Approval for this study was obtained from Medical IRB-2 at UCLA. Written consent was obtained from all participants.
Participants were recruited for participation via convenience sampling on the UCLA campus. Anyone who fulfilled the inclusion criteria (at least 18 years of age, able to give informed consent in English and affiliated with the UCLA community) was offered enrollment in the study. Potential participants were recruited from large gatherings of UCLA students, faculty and staff in order to maximize participation in the study. Following the process of informed consent, all participants completed a comprehensive questionnaire containing questions about their basic demographic information including their date of birth, gender, race, location of residence (on/off campus), and affiliation with UCLA (undergraduate, graduate, faculty, staff or other). The questionnaire also inquired about their vaccination status (both seasonal and H1N1 vaccine) and history of flu-like symptoms including chills, cough, diarrhea, fever, headache, muscle aches, nausea, runny nose, sore throat, stuffy nose and vomiting. They were asked whether or not they sought medical care, whether or not they had been diagnosed with H1N1 and whether or not they had been hospitalized due to H1N1 infection. They were also asked whether or not they had known exposures to individuals who had been diagnosed with H1N1 infection. In order to attempt to minimize recall bias, for each question participants were specifically prompted to think about the time frame from April 2009 until the current date (May 2010). All subjects were recruited in May of 2010.
A 10 ml venous blood sample was then collected from all willing participants. Participants were free at any point to decline to give detailed information and/or biological specimens and they were free to end their participation in the study at anytime. In total, 300 participants were enrolled in the study.

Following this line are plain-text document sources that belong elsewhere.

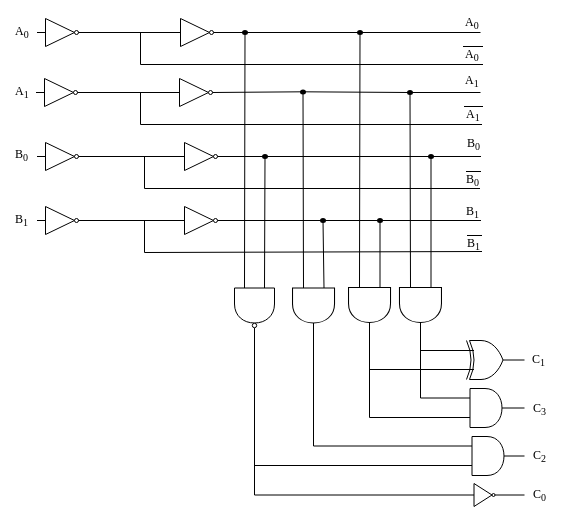
<!DOCTYPE html>
<html lang="en">
<head>
<meta charset="utf-8">
<title>Two-bit multiplier logic circuit</title>
<style>
:root { --paper: #fff; --ink: #000; }
* { box-sizing: border-box; }
html, body { margin: 0; background: var(--paper); }
body { width: 562px; height: 519px; overflow: hidden; }
.circuit { position: relative; width: 562px; height: 519px; overflow: hidden; color: var(--ink); font: 12px/14px "Liberation Serif", "Times New Roman", serif; }
.schematic { position: absolute; inset: 0; display: block; }
.wires, .gates { fill: none; stroke: var(--ink); stroke-width: 1; }
.gates { fill: var(--paper); }
.junctions { fill: var(--ink); }
.label { position: absolute; white-space: nowrap; }
.label sub { font-size: 10px; line-height: 0; vertical-align: -3px; }
.inverted { border-top: 1px solid var(--ink); }
</style>
</head>
<body>
<main class="circuit">
  <svg class="schematic" width="562" height="519" viewBox="0 0 562 519" role="img" aria-label="Logic circuit with inputs A0, A1, B0, B1 and outputs C0 to C3">
    <defs>
      <g id="inverter">
        <path d="M0 -14V14L29 0Z"/>
        <circle cx="31" cy="0" r="2"/>
      </g>
      <path id="and-down" d="M0 0H40V16C40 28 31 35 20 35S0 28 0 16Z"/>
      <path id="and-right" d="M0 0H15C26 0 32 9 32 19.500S26 39 15 39H0Z"/>
    </defs>
    <g class="wires">
      <g class="input-lines">
        <path d="M37 32.500H46M78 32.500H181M213 32.500H480.500M140.500 32.500V64.500H483"/>
        <path d="M36 92.500H45M77 92.500H180M212 92.500L303 91.800L410 92.500H480.500M140.500 92.500V124.500H482"/>
        <path d="M37 156.500H46M78 156.500H185M217 156.500H481M144.500 156.500V188.500H480"/>
        <path d="M37 220.500H46M78 220.500H185M217 220.500H481M144.500 220.500V252.500L482 251.500"/>
      </g>
      <g class="gate-inputs">
        <path d="M245 32.500L244.500 288M265 156.500L264.500 288"/>
        <path d="M303 92L303.500 288M323 220.500L324 288"/>
        <path d="M360 32.500L359.500 288M380 220.500V288"/>
        <path d="M410 92.500L410.500 288M431 156.500V288"/>
      </g>
      <g class="gate-outputs">
        <path d="M254.500 328V495H474M254.500 465.500H472"/>
        <path d="M313.500 323V446H472"/>
        <path d="M369.500 322V417.500H470M369.500 369.500H474"/>
        <path d="M420.500 322V398H470M420.500 350.500H474"/>
        <path d="M503 360H524.500M502 408H524.500M504 456H524.500M495 495H524.500"/>
      </g>
    </g>
    <g class="gates">
      <use href="#inverter" x="45.500" y="32.500"/>
      <use href="#inverter" x="180.500" y="32.500"/>
      <use href="#inverter" x="44.500" y="92.500"/>
      <use href="#inverter" x="179.500" y="92.500"/>
      <use href="#inverter" x="45.500" y="156.500"/>
      <use href="#inverter" x="184.500" y="156.500"/>
      <use href="#inverter" x="45.500" y="220.500"/>
      <use href="#inverter" x="184.500" y="220.500"/>
      <use href="#and-down" x="234.500" y="288"/>
      <circle cx="254.500" cy="325.500" r="2.200"/>
      <use href="#and-down" x="292.500" y="288" transform="translate(-14.600 0) scale(1.050 1)"/>
      <use href="#and-down" x="348.500" y="287.500" transform="translate(-17.400 0) scale(1.050 1)"/>
      <use href="#and-down" x="399.500" y="287.500" transform="translate(-20 0) scale(1.050 1)"/>
      <g class="xor">
        <path d="M469.500 340.500H481C491 340.500 499 349 503 360C499 371 491 379.500 481 379.500H469.500Q478.500 360 469.500 340.500Z"/>
        <path fill="none" d="M466.500 340.500Q475.500 360 466.500 379.500"/>
        <path d="M466 350.500H474M466 369.500H474"/>
      </g>
      <use href="#and-right" x="470" y="388.500"/>
      <use href="#and-right" x="472" y="436.500"/>
      <path d="M474 483.500V506.500L492 495Z"/>
      <circle cx="493.500" cy="495" r="1.500"/>
    </g>
    <g class="junctions">
      <ellipse cx="245" cy="32.500" rx="3" ry="2.500"/>
      <ellipse cx="360" cy="32.500" rx="3" ry="2.500"/>
      <ellipse cx="303" cy="92" rx="3" ry="2.500"/>
      <ellipse cx="410" cy="92.500" rx="3" ry="2.500"/>
      <ellipse cx="265" cy="156.500" rx="3" ry="2.500"/>
      <ellipse cx="431" cy="156.500" rx="3" ry="2.500"/>
      <ellipse cx="323" cy="220.500" rx="3" ry="2.500"/>
      <ellipse cx="380" cy="220.500" rx="3" ry="2.500"/>
    </g>
  </svg>

  <span class="label" style="left:15px;top:24px">A<sub>0</sub></span>
  <span class="label" style="left:15px;top:84px">A<sub>1</sub></span>
  <span class="label" style="left:15px;top:147px">B<sub>0</sub></span>
  <span class="label" style="left:15px;top:212px">B<sub>1</sub></span>

  <span class="label" style="left:465px;top:15px">A<sub>0</sub></span>
  <span class="label inverted" style="left:463px;top:46px;width:20px;padding-left:2px">A<sub>0</sub></span>
  <span class="label" style="left:465px;top:73px">A<sub>1</sub></span>
  <span class="label inverted" style="left:464px;top:106px;width:19px;padding-left:2px">A<sub>1</sub></span>
  <span class="label" style="left:467px;top:136px">B<sub>0</sub></span>
  <span class="label inverted" style="left:466px;top:171px;width:15px">B<sub>0</sub></span>
  <span class="label" style="left:466px;top:204px">B<sub>1</sub></span>
  <span class="label inverted" style="left:467px;top:235px;width:15px">B<sub>1</sub></span>

  <span class="label" style="left:532px;top:352px">C<sub>1</sub></span>
  <span class="label" style="left:533px;top:401px">C<sub>3</sub></span>
  <span class="label" style="left:533px;top:448px">C<sub>2</sub></span>
  <span class="label" style="left:533px;top:487px">C<sub>0</sub></span>
</main>
</body>
</html>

Blood specimens were centrifuged and separated into plasma and buffy-coat aliquots prior to being frozen and stored in a - 20°C freezer at UCLA until they were ready for laboratory analysis at the University of Florida. Antibody responses were detected by use of a routine standard Centers for Disease Control and Prevention protocol hemagglutination antibody inhibition (HAI) analysis to detect antibodies to influenza A(H1N1) 2009 (A/Mexico/4108/09(pandemic H1N1)). The human H1N1 strain was grown in MDCK cells. Serum samples were pretreated with receptor-destroying enzymes (1 part serum to 3 parts enzyme) from Vibrio cholerae overnight, and then were hemadsorbed with guinea pig blood. Serial two-fold dilutions of serum were tested beginning with a 1:10 dilution and a final dilution of 1:640. Suitable control samples were included in all assays. HI titer results were reported as the reciprocal of the highest dilution of serum that inhibited virus-induced hemagglutination of a 0.5% (from guinea pigs) solution of erythrocytes [14, 15]. In order to be consistent with other published papers in the field, sera were considered positive at an HI titre of 1: 40 or greater since titres greater than 1: 40 are correlated with a reduction of 50% of the risk of contracting an influenza infection [16–23]. While the authors acknowledge this is a highly sensitive threshold, it may come at the compromise of specificity.
Analyses were conducted using the SAS software (SAS, Inc., V.9.1). A cross-sectional analysis was performed using the questionnaire data obtained from the participants. Descriptive variables were examined and then we cross-tabulated variables of interest to explore any apparent associations. When analyzing symptomatic characteristics, we looked at which participants reported the aggregate of symptoms which met the May 2010 CDC definition on influenza-like illness (fever AND cough and/or sore throat). Because of small sample size, more complex statistical analyses were not performed.